Common Carp: Cyprinus carpio
Large, heavy bodied minnow with arched back small triangular
head tapering to blunt snout; first ray of the dorsal and anal fins
stout, serrated spine; small, subterminal and protrusible mouth
contains no teeth; two pair of barbels on the upper jaw; body color
brassy green on top grading to bronze or gold on sides with
yellowish white belly; typically covered with large, round scales;
not the problem in Florida it is reported to be in other
Occurs only in the Apalachicola and Ochlockonee rivers; widely
distributed elsewhere in North America; first introduced to the
United States in the late 1800's. Native range Europe.
Occurs throughout Apalachicola and Ochlockonee river systems in
variety of habitats ranging from steep natural banks to gentle
banks, dike fields, sand disposal areas, rocky outcrops, and
backwater sloughs with or without submergent vegetation; not nearly
as abundant in Florida as most other states, possibly due to our
short and mild winters.
Spawning Habitats: Typically spawn
when water temperatures range between 65 and 75oF; small
groups gather in shallow, heavily vegetated areas that warm
rapidly; one or more males pursue a female as eggs and milt are
released, but no parental care given; eggs sink and adhere to
vegetation and debris on the bottom; egg production from 50,000 to
Feeding Habits: Feed by sucking up
bottom silt, and selectively removing insect larvae, crustaceans,
snails, and other small food items; adult carp are omnivorous,
consuming both plant and animal foods; organic debris may also be
an important component of the diet.
Age and Growth:
Few live longer than 12 years in the wild, but in captivity have
lived 47 years; growth varies considerable, but generally rapid for
the first few years, then slows.
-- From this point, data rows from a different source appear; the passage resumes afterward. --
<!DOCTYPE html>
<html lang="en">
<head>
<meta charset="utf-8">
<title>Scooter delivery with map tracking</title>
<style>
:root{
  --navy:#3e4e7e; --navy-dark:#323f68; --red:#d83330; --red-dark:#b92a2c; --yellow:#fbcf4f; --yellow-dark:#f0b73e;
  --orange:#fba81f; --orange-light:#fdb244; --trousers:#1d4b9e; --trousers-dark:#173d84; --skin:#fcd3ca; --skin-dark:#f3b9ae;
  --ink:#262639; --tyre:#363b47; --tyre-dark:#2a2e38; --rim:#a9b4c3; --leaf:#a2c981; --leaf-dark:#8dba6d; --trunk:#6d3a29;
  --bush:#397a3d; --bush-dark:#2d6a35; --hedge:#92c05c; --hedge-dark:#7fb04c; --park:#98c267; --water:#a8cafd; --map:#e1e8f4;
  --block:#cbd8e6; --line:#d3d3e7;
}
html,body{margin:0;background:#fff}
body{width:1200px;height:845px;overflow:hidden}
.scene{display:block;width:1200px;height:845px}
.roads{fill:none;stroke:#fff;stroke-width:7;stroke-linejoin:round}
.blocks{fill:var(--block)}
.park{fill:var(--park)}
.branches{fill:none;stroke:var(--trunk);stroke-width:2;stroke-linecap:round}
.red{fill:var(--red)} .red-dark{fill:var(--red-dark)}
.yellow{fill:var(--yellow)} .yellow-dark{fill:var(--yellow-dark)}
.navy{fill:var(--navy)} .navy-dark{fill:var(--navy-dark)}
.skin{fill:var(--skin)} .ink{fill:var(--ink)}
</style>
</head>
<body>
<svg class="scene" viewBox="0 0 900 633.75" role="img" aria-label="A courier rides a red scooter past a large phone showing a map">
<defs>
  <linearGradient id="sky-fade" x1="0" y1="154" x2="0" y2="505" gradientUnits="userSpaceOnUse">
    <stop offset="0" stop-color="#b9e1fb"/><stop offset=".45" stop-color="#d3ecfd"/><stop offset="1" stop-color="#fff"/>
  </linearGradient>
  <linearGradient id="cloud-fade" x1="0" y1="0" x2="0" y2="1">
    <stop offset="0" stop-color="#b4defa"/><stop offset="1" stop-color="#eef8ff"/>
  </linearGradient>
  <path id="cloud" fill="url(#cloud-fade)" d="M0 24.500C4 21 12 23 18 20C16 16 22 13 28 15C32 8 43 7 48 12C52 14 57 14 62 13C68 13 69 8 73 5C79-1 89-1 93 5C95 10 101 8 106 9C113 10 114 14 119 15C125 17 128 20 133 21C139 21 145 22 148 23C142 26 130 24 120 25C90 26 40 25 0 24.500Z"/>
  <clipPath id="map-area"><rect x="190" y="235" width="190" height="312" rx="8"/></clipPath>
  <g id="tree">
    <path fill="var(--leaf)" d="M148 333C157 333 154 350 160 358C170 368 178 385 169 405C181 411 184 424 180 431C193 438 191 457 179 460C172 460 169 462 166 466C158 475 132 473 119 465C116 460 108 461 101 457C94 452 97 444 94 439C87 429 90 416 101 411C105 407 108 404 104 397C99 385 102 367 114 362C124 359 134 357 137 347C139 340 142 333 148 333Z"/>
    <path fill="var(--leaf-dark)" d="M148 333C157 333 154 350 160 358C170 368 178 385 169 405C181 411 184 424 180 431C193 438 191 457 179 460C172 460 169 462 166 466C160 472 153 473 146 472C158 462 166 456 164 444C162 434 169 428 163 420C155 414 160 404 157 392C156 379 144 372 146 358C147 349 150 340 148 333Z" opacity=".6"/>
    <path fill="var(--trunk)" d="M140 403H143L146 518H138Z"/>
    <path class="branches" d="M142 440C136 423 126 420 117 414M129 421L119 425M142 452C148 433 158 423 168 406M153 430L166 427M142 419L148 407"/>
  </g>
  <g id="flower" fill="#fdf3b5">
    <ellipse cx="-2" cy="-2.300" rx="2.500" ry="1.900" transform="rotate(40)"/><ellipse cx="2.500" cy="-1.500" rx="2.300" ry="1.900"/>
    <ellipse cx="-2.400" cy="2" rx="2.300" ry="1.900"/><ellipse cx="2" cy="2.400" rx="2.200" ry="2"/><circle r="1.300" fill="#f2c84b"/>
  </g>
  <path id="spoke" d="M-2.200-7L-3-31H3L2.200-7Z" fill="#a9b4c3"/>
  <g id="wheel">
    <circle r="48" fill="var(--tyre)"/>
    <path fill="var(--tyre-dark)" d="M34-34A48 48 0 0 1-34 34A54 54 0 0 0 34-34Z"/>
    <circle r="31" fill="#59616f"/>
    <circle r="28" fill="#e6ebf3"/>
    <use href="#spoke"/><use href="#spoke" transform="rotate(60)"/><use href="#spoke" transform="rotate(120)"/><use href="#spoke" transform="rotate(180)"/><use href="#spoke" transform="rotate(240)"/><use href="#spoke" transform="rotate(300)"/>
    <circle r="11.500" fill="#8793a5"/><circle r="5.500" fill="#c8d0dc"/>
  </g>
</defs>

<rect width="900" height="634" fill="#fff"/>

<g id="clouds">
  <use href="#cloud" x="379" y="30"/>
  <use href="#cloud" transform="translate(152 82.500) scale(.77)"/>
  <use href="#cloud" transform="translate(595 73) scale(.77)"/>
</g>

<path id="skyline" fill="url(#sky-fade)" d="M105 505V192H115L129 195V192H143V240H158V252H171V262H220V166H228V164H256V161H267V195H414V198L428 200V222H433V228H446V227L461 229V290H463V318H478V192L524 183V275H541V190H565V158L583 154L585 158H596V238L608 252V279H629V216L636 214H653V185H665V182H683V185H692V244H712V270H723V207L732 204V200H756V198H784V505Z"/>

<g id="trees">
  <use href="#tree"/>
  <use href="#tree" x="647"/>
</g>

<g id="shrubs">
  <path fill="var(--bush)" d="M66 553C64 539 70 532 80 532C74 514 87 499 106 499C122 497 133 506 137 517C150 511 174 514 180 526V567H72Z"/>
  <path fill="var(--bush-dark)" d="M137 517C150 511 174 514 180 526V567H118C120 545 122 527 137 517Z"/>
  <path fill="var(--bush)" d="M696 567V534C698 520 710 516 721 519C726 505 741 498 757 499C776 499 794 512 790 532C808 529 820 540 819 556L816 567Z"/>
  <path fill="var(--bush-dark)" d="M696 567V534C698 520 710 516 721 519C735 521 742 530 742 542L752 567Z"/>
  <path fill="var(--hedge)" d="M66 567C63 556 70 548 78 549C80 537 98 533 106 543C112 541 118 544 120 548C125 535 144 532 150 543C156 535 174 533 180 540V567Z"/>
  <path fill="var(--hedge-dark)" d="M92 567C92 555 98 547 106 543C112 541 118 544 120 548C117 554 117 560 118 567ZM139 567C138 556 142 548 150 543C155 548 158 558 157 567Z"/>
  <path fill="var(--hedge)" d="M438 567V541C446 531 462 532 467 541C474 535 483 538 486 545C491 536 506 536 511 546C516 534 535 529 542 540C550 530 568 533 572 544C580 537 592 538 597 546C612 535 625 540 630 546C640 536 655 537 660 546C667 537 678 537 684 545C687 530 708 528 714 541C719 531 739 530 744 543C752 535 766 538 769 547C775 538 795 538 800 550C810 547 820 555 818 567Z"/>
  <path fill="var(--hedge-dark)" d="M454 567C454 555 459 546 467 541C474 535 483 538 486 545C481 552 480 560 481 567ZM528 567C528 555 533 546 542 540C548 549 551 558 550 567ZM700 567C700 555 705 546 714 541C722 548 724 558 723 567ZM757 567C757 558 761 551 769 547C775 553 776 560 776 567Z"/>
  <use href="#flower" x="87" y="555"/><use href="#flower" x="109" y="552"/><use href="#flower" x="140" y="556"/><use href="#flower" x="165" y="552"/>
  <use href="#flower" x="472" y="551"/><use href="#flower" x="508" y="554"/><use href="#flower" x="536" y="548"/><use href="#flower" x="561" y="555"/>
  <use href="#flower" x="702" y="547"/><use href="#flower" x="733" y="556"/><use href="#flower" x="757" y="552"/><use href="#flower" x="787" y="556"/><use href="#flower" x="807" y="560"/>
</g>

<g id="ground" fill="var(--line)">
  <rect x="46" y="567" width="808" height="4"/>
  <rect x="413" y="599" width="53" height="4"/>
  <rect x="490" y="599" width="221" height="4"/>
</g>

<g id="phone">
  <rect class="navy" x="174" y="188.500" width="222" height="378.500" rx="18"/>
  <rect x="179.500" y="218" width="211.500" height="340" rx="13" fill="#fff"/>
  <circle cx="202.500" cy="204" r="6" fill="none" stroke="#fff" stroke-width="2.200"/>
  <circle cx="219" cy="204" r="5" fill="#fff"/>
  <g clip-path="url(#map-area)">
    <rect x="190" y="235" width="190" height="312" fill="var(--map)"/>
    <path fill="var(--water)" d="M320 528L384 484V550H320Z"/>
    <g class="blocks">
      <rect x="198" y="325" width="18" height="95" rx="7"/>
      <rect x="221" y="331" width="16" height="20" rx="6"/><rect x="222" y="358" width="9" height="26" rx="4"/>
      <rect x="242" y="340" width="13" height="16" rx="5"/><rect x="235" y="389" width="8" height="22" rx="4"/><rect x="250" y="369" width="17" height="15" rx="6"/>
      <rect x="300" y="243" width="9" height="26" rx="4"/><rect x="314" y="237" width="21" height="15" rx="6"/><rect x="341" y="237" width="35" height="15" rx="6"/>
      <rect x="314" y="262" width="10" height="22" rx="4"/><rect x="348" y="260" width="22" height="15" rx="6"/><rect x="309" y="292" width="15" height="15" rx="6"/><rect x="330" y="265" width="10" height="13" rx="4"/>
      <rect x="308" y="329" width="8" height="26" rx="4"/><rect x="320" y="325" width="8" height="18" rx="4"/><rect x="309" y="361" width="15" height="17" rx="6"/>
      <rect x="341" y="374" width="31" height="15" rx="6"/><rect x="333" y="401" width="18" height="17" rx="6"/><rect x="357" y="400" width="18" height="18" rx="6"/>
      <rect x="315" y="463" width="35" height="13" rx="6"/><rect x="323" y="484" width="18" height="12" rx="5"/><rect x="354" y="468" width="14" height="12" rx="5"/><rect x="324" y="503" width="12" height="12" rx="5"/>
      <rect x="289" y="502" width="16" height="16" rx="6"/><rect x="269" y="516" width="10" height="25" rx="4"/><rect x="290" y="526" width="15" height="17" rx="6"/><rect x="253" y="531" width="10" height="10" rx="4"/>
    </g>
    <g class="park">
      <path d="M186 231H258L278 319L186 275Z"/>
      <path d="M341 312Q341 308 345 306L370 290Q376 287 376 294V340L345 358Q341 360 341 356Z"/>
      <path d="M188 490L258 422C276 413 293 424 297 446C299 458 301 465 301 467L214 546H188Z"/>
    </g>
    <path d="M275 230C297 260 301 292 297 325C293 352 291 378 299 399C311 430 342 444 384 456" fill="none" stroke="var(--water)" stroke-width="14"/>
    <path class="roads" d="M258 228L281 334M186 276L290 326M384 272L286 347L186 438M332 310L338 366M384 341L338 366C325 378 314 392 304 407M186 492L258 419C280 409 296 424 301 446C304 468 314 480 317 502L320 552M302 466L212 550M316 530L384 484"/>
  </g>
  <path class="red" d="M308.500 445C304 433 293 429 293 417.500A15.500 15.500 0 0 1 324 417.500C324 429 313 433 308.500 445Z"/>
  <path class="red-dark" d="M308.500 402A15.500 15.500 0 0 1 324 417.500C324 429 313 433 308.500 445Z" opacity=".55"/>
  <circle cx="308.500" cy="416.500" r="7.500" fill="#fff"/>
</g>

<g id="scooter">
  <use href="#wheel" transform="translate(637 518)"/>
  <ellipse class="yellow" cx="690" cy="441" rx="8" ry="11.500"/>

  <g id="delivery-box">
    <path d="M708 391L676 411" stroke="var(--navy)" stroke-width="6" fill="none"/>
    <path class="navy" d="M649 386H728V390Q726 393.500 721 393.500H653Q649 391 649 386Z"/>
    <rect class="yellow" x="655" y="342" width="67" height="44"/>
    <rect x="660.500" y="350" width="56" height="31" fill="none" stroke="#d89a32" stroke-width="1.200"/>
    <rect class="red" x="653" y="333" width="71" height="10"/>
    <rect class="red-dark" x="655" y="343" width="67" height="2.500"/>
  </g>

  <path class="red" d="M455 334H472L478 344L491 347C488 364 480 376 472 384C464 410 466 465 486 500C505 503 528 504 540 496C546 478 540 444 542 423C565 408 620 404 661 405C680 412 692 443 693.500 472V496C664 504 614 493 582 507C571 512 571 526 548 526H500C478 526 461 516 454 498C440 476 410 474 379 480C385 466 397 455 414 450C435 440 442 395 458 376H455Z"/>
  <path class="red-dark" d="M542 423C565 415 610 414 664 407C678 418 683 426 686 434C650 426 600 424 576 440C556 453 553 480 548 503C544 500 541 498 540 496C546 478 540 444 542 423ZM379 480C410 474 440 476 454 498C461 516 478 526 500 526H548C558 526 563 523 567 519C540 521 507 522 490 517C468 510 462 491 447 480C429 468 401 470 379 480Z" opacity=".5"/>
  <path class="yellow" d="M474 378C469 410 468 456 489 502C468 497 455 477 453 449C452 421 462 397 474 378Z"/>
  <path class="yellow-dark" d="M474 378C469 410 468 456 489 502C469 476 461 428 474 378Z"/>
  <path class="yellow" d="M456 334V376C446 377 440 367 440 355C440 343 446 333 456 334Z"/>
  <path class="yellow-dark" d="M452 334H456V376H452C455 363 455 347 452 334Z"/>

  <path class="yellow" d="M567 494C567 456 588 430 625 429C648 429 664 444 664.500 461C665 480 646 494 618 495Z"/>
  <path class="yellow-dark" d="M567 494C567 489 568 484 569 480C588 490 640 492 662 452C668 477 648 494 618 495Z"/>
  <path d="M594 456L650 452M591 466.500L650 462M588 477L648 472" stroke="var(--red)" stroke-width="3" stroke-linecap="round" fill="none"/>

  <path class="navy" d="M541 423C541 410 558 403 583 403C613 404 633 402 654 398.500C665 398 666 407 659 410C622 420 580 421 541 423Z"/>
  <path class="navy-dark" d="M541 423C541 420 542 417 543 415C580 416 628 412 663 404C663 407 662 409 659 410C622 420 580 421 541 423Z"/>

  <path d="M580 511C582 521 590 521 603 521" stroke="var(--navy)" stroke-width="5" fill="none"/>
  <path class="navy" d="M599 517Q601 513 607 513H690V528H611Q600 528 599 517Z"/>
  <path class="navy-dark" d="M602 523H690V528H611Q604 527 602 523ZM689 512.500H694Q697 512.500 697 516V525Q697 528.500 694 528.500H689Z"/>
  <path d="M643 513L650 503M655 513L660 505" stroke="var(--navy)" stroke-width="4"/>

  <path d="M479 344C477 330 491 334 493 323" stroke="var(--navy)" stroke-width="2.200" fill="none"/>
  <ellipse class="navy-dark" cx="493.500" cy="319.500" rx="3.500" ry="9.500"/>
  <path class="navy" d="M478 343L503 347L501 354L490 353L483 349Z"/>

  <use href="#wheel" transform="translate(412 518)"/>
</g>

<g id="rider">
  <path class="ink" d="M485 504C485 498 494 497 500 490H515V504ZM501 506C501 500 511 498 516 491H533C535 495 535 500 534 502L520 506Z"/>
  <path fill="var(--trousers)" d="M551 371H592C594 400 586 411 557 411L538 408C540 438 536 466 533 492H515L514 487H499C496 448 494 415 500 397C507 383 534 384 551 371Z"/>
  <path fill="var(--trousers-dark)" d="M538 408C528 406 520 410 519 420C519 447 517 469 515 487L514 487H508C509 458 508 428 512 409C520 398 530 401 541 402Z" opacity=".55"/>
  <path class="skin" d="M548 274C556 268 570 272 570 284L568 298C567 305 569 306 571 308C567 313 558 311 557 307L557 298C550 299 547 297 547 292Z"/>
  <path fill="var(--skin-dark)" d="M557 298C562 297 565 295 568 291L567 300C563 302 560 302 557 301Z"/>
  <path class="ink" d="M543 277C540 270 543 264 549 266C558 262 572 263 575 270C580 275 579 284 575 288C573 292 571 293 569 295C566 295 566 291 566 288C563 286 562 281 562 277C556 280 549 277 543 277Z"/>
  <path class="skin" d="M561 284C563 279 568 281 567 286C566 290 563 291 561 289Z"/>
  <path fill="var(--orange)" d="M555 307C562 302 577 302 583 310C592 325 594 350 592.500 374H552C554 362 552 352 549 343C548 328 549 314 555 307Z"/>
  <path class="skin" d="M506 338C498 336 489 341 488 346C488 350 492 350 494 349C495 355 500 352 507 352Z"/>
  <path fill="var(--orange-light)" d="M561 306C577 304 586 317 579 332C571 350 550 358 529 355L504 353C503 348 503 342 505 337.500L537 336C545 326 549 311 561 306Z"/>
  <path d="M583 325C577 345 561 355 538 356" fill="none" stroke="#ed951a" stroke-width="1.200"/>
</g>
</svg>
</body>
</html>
They commonly reach more than 10
Not listed as a sport fish in Florida, but a powerful fighter
equal to most sportfish; ranks third in popularity behind Atlantic
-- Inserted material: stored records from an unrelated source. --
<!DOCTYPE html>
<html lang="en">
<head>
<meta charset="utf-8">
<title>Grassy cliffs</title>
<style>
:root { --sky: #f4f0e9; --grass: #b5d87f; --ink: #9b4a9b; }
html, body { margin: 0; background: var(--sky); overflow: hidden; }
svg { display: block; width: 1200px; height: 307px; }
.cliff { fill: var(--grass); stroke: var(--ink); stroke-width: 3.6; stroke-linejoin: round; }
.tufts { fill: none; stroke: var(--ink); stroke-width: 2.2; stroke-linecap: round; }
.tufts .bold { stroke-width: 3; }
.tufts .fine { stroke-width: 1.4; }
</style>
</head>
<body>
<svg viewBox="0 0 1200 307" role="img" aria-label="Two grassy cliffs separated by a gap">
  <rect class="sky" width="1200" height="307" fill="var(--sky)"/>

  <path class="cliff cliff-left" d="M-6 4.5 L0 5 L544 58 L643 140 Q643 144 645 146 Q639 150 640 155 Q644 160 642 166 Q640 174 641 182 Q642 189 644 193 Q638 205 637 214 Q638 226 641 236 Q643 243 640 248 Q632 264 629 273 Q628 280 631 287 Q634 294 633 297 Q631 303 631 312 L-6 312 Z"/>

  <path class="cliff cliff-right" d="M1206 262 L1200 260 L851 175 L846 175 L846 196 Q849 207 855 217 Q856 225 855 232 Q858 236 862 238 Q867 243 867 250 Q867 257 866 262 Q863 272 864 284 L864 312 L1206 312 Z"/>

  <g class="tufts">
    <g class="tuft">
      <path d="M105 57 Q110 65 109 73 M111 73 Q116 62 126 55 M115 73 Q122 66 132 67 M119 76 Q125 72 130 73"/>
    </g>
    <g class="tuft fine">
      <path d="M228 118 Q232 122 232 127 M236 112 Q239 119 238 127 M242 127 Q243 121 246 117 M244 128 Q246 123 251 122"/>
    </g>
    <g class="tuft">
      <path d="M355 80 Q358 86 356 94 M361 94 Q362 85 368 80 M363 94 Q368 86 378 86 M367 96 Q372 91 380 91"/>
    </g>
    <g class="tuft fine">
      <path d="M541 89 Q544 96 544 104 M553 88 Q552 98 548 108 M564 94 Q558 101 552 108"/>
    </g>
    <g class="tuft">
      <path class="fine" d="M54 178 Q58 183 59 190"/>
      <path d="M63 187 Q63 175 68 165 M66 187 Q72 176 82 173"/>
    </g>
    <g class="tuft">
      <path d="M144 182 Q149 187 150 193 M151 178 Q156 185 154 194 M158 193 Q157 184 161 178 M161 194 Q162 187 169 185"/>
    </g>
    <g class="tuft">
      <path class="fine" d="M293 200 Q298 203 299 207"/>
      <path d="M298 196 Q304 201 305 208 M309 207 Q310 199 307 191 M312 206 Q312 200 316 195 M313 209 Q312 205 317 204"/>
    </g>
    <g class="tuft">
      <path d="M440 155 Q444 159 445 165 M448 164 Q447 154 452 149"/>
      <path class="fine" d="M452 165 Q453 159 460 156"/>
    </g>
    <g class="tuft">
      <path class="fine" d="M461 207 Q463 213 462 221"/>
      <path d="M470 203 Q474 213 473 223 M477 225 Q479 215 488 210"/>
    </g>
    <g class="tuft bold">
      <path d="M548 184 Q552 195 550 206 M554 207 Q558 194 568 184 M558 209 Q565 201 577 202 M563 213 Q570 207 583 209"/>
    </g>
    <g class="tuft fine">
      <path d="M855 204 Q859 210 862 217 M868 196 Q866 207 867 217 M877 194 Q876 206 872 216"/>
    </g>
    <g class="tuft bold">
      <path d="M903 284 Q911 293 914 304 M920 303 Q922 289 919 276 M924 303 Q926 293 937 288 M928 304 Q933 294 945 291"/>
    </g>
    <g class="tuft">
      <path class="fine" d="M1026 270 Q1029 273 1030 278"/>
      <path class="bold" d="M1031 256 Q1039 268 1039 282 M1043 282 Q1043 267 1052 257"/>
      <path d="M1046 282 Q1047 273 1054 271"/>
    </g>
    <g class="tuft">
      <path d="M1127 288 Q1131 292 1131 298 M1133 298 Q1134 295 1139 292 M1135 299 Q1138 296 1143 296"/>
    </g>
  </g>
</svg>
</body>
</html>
salmon and rainbow trout in Europe; require heavy tackle; best
baits include dough balls, canned corn, bread crusts, and worms
fished on the bottom; no bag or size limits.
Bony but if properly prepared excellent eating; boiling and
smoking are the two primary methods of cooking them.
State record is 40.56 pounds caught in the Apalachicola River; IGFA world record was caught in France weighed 75 pounds, 11 ounces.
Fishing Tips and Facts: